— Exercise description —
The records below are split into lines. How many of those lines contain the string "none"? Reply with the number only.

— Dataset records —

____________________

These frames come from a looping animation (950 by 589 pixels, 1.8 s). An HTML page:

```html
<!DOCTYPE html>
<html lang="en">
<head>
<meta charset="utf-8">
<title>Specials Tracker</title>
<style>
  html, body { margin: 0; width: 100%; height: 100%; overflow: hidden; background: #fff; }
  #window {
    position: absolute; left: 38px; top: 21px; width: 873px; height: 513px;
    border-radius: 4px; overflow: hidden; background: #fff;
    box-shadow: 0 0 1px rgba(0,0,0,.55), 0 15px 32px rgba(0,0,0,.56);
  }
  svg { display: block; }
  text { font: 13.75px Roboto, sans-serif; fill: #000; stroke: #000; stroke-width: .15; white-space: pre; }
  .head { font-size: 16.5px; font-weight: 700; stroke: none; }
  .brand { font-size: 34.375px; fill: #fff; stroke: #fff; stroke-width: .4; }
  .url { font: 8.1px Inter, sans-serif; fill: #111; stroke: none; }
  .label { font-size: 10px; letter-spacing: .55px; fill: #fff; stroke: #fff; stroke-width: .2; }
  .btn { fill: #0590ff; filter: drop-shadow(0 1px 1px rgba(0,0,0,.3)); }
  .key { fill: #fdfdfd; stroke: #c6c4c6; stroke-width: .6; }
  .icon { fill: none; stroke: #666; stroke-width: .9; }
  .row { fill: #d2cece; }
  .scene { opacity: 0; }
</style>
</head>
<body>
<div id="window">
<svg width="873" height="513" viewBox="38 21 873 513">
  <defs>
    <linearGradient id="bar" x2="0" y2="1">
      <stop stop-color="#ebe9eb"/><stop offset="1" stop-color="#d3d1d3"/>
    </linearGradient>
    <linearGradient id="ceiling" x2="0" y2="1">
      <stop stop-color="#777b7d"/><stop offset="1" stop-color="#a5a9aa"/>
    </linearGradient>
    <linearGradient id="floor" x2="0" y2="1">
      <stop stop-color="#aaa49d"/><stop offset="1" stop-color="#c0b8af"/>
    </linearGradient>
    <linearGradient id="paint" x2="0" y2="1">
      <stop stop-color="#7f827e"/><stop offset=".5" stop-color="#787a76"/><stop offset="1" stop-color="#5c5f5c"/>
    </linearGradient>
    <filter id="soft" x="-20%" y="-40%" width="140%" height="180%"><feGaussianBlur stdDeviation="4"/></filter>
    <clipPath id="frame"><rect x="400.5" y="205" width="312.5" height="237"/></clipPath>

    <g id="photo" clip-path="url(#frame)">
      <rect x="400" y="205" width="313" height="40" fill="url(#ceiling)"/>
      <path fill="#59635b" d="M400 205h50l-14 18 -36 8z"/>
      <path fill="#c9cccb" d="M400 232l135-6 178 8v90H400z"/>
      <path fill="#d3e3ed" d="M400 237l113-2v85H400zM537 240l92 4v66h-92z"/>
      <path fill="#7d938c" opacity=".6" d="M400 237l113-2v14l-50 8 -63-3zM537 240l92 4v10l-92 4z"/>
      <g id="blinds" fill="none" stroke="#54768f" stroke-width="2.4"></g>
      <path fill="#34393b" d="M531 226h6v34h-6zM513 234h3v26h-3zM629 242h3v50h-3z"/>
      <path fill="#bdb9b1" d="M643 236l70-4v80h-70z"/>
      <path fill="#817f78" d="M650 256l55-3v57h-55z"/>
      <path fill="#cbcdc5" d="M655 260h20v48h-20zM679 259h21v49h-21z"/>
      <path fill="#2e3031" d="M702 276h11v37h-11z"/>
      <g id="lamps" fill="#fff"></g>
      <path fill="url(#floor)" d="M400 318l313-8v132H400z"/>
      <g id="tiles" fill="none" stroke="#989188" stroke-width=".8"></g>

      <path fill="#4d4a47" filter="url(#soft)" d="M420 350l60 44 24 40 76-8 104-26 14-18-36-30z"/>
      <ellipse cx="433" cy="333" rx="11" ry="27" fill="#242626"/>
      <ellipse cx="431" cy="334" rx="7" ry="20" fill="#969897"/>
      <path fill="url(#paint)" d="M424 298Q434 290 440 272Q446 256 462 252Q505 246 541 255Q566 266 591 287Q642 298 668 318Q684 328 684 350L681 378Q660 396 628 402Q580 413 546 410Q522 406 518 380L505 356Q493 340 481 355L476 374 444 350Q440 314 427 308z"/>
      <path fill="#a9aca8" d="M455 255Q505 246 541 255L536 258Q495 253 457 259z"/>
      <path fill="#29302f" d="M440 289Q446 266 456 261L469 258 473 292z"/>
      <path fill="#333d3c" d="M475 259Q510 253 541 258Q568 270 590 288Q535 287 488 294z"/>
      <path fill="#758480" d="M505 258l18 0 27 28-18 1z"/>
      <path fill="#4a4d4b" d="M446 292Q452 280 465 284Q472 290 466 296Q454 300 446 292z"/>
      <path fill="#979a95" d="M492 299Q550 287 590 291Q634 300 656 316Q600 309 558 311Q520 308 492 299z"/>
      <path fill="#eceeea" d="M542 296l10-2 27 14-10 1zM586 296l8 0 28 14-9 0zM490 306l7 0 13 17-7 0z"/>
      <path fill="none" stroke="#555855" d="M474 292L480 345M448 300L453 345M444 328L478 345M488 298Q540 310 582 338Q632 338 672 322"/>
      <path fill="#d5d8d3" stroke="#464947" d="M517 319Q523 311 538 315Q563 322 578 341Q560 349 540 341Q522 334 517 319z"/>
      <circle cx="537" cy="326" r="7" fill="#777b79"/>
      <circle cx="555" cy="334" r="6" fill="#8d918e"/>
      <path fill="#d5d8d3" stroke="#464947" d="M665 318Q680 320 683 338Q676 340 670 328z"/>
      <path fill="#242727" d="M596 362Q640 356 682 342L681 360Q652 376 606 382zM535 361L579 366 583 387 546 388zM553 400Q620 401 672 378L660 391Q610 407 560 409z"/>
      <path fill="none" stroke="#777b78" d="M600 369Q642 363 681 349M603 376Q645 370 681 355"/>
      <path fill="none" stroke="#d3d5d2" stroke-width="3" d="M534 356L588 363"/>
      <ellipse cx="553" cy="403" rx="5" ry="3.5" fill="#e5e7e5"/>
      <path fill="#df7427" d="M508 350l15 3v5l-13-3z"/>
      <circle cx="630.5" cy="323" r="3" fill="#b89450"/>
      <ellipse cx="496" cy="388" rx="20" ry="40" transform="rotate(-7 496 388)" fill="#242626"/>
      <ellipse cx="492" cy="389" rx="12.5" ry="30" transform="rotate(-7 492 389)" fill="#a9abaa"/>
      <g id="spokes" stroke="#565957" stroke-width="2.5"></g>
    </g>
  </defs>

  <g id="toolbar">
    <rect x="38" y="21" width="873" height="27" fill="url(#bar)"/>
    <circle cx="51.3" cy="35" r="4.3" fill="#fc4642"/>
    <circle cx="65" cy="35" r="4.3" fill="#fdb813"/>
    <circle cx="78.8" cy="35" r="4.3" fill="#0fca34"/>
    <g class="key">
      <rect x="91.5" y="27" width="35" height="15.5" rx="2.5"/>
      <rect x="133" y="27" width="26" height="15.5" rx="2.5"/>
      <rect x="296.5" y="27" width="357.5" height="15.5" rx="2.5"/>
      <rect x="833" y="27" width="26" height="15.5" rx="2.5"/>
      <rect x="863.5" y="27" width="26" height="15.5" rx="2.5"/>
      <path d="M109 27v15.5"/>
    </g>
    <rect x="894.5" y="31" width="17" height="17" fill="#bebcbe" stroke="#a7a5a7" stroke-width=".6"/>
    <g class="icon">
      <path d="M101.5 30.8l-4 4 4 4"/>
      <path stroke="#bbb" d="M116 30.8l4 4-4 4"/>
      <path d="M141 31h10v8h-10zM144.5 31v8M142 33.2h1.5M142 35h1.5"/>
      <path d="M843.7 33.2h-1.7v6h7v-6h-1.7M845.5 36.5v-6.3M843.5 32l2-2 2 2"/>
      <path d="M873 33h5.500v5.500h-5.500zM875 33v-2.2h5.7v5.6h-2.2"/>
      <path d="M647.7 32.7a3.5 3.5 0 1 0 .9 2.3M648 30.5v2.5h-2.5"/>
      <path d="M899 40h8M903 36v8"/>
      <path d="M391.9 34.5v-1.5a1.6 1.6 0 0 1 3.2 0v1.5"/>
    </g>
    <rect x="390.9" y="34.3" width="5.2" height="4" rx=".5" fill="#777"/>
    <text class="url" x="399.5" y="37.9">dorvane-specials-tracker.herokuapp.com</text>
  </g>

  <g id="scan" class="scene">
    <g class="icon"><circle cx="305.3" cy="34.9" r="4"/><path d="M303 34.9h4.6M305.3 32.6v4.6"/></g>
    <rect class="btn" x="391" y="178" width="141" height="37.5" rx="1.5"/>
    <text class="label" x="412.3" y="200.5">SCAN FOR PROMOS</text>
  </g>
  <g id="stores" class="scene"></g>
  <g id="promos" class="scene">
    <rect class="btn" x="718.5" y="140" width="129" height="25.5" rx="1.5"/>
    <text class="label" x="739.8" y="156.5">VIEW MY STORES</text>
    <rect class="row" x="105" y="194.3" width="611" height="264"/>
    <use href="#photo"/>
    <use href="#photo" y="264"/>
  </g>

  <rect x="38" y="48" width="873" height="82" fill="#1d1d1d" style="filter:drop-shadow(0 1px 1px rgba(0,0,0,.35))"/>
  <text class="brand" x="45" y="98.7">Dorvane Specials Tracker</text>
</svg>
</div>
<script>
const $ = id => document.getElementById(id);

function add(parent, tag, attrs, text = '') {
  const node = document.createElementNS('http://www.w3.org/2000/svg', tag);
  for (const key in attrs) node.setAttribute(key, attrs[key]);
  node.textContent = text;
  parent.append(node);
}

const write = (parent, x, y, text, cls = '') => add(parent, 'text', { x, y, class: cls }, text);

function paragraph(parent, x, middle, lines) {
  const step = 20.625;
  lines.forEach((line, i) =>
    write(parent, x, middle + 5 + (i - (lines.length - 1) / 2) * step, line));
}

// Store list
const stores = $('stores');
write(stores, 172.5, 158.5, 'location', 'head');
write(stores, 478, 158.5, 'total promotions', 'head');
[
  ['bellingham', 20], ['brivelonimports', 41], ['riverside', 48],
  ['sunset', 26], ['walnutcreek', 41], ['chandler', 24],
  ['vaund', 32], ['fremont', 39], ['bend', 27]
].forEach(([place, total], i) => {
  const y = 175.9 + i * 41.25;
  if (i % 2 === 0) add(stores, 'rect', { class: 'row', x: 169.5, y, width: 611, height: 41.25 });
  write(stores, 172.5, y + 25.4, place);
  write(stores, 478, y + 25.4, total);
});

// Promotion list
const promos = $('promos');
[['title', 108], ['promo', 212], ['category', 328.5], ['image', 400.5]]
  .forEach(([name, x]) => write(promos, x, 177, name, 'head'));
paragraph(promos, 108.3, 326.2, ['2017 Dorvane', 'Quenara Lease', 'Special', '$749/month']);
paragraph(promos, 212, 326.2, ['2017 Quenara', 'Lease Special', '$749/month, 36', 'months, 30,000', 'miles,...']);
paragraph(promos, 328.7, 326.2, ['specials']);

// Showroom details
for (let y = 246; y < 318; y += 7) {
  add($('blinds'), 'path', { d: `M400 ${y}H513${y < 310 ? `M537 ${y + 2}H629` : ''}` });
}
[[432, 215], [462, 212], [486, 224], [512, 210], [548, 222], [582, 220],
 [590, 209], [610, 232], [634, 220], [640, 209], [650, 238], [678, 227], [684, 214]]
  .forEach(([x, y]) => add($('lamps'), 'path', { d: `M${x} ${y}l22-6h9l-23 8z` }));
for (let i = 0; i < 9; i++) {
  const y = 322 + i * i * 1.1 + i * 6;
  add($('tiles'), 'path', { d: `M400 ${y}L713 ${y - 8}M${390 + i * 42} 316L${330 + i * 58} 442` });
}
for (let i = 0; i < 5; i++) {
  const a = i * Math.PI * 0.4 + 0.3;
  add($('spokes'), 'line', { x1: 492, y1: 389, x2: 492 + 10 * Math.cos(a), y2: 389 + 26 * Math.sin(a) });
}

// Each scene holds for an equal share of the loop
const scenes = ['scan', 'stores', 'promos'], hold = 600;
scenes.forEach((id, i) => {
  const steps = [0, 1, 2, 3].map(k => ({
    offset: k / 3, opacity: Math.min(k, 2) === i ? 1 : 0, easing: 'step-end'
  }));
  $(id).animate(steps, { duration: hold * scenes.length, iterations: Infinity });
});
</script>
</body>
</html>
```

____________________

— Solution to this exercise —
8